## Information supplied

▼

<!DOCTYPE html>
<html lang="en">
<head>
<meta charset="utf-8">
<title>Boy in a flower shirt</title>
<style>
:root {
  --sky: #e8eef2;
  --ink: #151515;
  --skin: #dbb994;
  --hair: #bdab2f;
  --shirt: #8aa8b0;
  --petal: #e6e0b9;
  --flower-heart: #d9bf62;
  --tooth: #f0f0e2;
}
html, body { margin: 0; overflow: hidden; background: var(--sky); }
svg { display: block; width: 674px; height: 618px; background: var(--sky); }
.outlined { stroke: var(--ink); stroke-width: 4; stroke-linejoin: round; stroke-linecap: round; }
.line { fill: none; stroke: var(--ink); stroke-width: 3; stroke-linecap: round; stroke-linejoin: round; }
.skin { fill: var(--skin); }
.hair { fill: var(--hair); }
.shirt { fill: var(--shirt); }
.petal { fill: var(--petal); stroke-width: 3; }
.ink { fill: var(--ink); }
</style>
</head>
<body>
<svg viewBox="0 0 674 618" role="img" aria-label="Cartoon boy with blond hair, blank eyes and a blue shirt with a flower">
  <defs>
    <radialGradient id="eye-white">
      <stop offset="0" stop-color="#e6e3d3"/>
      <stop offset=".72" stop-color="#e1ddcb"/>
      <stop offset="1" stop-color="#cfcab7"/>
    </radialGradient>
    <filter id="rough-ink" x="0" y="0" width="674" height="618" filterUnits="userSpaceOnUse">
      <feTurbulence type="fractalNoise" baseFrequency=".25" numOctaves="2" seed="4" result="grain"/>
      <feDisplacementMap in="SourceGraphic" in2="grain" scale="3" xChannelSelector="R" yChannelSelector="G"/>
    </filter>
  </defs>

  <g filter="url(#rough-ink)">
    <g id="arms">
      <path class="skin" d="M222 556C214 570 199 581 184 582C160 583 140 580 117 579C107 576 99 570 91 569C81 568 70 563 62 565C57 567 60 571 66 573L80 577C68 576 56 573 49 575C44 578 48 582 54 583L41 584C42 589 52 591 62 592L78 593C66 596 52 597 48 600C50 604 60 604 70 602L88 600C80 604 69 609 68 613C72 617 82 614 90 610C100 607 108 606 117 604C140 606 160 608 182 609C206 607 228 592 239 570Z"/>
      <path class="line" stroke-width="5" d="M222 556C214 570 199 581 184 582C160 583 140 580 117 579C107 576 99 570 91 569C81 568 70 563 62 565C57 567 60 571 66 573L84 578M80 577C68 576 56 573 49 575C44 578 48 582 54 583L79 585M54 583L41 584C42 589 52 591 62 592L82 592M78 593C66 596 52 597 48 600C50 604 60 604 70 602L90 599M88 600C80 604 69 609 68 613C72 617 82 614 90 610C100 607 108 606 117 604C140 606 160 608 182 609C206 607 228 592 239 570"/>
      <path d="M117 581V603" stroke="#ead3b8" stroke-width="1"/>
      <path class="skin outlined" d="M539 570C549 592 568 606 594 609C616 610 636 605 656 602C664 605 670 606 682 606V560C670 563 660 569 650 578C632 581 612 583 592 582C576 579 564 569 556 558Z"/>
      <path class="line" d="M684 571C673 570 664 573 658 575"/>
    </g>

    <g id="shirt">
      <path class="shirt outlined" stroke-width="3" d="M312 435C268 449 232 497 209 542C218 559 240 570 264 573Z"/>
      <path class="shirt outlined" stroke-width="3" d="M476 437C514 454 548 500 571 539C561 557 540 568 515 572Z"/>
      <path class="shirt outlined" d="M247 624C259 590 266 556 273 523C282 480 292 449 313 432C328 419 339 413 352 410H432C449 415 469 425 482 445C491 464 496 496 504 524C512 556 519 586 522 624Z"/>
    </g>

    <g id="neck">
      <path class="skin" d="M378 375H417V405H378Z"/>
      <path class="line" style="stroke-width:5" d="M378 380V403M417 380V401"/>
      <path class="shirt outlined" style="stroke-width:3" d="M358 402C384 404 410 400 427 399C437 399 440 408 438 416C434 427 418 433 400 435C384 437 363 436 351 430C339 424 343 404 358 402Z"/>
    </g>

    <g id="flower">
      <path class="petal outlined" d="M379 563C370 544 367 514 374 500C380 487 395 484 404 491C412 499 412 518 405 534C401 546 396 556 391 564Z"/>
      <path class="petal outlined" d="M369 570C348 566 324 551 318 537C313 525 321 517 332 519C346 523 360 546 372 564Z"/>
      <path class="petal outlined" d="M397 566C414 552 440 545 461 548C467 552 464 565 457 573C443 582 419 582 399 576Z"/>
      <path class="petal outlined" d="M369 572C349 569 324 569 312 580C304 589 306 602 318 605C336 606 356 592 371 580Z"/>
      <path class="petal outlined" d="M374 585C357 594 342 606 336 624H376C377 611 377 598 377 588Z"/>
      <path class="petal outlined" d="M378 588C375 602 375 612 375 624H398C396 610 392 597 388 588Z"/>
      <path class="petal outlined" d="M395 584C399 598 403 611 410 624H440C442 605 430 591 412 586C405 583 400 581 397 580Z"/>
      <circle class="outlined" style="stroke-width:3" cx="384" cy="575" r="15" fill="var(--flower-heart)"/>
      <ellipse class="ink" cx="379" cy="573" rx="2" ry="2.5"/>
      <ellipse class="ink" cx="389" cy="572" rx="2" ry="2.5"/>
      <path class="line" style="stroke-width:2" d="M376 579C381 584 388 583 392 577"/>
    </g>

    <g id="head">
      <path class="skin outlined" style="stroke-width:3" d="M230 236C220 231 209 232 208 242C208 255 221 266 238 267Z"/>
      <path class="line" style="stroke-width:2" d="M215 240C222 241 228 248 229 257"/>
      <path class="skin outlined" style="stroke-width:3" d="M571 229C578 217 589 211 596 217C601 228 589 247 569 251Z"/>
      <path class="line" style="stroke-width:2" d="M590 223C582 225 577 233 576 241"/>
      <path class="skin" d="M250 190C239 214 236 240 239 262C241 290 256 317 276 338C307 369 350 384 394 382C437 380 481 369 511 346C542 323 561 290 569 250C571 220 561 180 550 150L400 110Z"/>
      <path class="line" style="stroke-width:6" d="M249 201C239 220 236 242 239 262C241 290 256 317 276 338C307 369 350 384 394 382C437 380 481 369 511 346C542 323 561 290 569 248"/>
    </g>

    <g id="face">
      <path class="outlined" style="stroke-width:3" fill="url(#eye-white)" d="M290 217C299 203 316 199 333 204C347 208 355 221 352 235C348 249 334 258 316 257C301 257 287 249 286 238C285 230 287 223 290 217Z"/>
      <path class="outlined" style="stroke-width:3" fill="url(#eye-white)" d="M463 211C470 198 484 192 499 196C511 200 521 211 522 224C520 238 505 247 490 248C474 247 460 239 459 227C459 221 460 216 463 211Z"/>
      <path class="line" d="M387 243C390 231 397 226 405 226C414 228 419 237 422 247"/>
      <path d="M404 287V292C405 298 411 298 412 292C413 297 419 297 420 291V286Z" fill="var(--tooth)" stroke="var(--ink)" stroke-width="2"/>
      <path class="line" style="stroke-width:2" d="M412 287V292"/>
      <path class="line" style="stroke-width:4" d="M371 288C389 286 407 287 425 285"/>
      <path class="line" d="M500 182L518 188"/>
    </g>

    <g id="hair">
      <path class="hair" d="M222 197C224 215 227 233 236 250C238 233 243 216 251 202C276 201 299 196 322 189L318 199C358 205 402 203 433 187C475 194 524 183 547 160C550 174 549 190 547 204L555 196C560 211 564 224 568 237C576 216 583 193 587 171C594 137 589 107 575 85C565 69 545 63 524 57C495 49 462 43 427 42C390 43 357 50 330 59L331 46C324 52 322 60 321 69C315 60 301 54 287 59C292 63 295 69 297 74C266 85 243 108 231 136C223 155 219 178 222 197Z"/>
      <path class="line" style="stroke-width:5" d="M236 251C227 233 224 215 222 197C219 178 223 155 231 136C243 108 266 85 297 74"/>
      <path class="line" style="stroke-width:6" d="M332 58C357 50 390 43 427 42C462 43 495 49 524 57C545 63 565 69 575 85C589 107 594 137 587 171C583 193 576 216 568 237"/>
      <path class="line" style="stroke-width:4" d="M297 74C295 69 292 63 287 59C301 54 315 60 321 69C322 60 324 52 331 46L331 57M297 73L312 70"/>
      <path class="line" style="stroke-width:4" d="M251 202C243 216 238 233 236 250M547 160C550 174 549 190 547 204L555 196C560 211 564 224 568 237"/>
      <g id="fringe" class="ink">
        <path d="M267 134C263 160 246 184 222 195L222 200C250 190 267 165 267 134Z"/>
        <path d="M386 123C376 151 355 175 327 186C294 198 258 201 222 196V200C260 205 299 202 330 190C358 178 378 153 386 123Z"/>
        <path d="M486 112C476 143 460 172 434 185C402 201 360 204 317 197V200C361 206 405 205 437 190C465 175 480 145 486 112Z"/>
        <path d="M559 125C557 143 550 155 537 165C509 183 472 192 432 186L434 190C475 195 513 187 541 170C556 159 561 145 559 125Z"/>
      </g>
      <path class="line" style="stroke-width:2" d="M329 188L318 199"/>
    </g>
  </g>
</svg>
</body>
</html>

▲

## Work task
In the entries above, find the line containing "123C376 151 355". Set down that line and every line after it through the last one, exactly and alone.

## Response to the exercise
        <path d="M386 123C376 151 355 175 327 186C294 198 258 201 222 196V200C260 205 299 202 330 190C358 178 378 153 386 123Z"/>
        <path d="M486 112C476 143 460 172 434 185C402 201 360 204 317 197V200C361 206 405 205 437 190C465 175 480 145 486 112Z"/>
        <path d="M559 125C557 143 550 155 537 165C509 183 472 192 432 186L434 190C475 195 513 187 541 170C556 159 561 145 559 125Z"/>
      </g>
      <path class="line" style="stroke-width:2" d="M329 188L318 199"/>
    </g>
  </g>
</svg>
</body>
</html>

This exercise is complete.